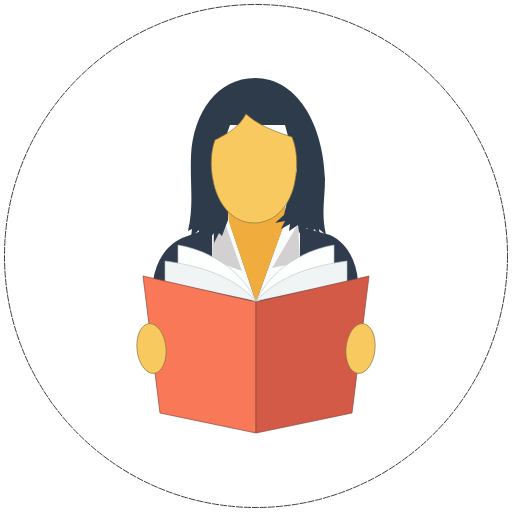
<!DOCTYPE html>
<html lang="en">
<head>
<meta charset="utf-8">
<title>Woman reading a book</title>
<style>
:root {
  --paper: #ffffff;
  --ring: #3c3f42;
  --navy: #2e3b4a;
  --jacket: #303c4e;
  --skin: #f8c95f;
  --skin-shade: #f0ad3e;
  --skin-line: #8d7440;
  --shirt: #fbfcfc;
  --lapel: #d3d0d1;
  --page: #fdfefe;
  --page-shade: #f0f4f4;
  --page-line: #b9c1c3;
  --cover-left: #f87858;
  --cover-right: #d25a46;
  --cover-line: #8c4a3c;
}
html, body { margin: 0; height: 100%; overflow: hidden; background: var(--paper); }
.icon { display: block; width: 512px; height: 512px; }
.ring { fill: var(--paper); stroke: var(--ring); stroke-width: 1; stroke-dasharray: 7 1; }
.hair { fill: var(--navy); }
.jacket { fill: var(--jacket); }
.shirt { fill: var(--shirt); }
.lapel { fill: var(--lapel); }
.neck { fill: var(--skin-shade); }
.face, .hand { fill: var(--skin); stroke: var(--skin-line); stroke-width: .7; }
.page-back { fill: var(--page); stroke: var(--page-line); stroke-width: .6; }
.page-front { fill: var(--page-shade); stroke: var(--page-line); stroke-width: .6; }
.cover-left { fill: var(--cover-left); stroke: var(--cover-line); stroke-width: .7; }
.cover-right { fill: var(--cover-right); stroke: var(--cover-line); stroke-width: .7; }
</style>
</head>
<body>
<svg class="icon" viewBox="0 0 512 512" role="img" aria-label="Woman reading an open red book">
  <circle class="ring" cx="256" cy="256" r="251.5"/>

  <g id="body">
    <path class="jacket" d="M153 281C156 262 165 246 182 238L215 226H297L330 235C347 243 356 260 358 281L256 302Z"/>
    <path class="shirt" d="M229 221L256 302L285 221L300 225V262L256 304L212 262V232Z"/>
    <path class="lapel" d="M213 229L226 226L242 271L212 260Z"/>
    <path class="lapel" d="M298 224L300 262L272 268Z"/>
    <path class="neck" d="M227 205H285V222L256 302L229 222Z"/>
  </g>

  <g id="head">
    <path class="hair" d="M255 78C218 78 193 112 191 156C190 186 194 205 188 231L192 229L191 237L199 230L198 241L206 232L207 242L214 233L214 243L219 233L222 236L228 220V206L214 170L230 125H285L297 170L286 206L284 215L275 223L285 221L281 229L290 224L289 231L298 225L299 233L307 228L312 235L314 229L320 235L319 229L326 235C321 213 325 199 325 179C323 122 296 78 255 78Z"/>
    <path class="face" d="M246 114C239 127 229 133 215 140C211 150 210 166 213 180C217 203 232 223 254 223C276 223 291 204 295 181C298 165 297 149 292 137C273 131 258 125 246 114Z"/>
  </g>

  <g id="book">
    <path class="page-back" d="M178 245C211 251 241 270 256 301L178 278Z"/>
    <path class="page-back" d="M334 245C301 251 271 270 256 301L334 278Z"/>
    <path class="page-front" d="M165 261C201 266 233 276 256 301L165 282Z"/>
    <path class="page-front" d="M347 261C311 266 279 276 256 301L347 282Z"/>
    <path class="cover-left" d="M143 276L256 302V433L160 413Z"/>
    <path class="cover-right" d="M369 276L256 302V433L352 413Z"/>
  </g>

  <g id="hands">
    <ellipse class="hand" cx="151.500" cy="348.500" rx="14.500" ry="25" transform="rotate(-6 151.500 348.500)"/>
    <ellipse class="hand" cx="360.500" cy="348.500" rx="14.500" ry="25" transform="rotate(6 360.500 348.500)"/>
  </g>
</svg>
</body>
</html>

* EXERCISE: Set down the data above exactly as written. Omit the pictures.

* TASK ANSWER:
<!DOCTYPE html>
<html lang="en">
<head>
<meta charset="utf-8">
<title>Woman reading a book</title>
<style>
:root {
  --paper: #ffffff;
  --ring: #3c3f42;
  --navy: #2e3b4a;
  --jacket: #303c4e;
  --skin: #f8c95f;
  --skin-shade: #f0ad3e;
  --skin-line: #8d7440;
  --shirt: #fbfcfc;
  --lapel: #d3d0d1;
  --page: #fdfefe;
  --page-shade: #f0f4f4;
  --page-line: #b9c1c3;
  --cover-left: #f87858;
  --cover-right: #d25a46;
  --cover-line: #8c4a3c;
}
html, body { margin: 0; height: 100%; overflow: hidden; background: var(--paper); }
.icon { display: block; width: 512px; height: 512px; }
.ring { fill: var(--paper); stroke: var(--ring); stroke-width: 1; stroke-dasharray: 7 1; }
.hair { fill: var(--navy); }
.jacket { fill: var(--jacket); }
.shirt { fill: var(--shirt); }
.lapel { fill: var(--lapel); }
.neck { fill: var(--skin-shade); }
.face, .hand { fill: var(--skin); stroke: var(--skin-line); stroke-width: .7; }
.page-back { fill: var(--page); stroke: var(--page-line); stroke-width: .6; }
.page-front { fill: var(--page-shade); stroke: var(--page-line); stroke-width: .6; }
.cover-left { fill: var(--cover-left); stroke: var(--cover-line); stroke-width: .7; }
.cover-right { fill: var(--cover-right); stroke: var(--cover-line); stroke-width: .7; }
</style>
</head>
<body>
<svg class="icon" viewBox="0 0 512 512" role="img" aria-label="Woman reading an open red book">
  <circle class="ring" cx="256" cy="256" r="251.5"/>

  <g id="body">
    <path class="jacket" d="M153 281C156 262 165 246 182 238L215 226H297L330 235C347 243 356 260 358 281L256 302Z"/>
    <path class="shirt" d="M229 221L256 302L285 221L300 225V262L256 304L212 262V232Z"/>
    <path class="lapel" d="M213 229L226 226L242 271L212 260Z"/>
    <path class="lapel" d="M298 224L300 262L272 268Z"/>
    <path class="neck" d="M227 205H285V222L256 302L229 222Z"/>
  </g>

  <g id="head">
    <path class="hair" d="M255 78C218 78 193 112 191 156C190 186 194 205 188 231L192 229L191 237L199 230L198 241L206 232L207 242L214 233L214 243L219 233L222 236L228 220V206L214 170L230 125H285L297 170L286 206L284 215L275 223L285 221L281 229L290 224L289 231L298 225L299 233L307 228L312 235L314 229L320 235L319 229L326 235C321 213 325 199 325 179C323 122 296 78 255 78Z"/>
    <path class="face" d="M246 114C239 127 229 133 215 140C211 150 210 166 213 180C217 203 232 223 254 223C276 223 291 204 295 181C298 165 297 149 292 137C273 131 258 125 246 114Z"/>
  </g>

  <g id="book">
    <path class="page-back" d="M178 245C211 251 241 270 256 301L178 278Z"/>
    <path class="page-back" d="M334 245C301 251 271 270 256 301L334 278Z"/>
    <path class="page-front" d="M165 261C201 266 233 276 256 301L165 282Z"/>
    <path class="page-front" d="M347 261C311 266 279 276 256 301L347 282Z"/>
    <path class="cover-left" d="M143 276L256 302V433L160 413Z"/>
    <path class="cover-right" d="M369 276L256 302V433L352 413Z"/>
  </g>

  <g id="hands">
    <ellipse class="hand" cx="151.500" cy="348.500" rx="14.500" ry="25" transform="rotate(-6 151.500 348.500)"/>
    <ellipse class="hand" cx="360.500" cy="348.500" rx="14.500" ry="25" transform="rotate(6 360.500 348.500)"/>
  </g>
</svg>
</body>
</html>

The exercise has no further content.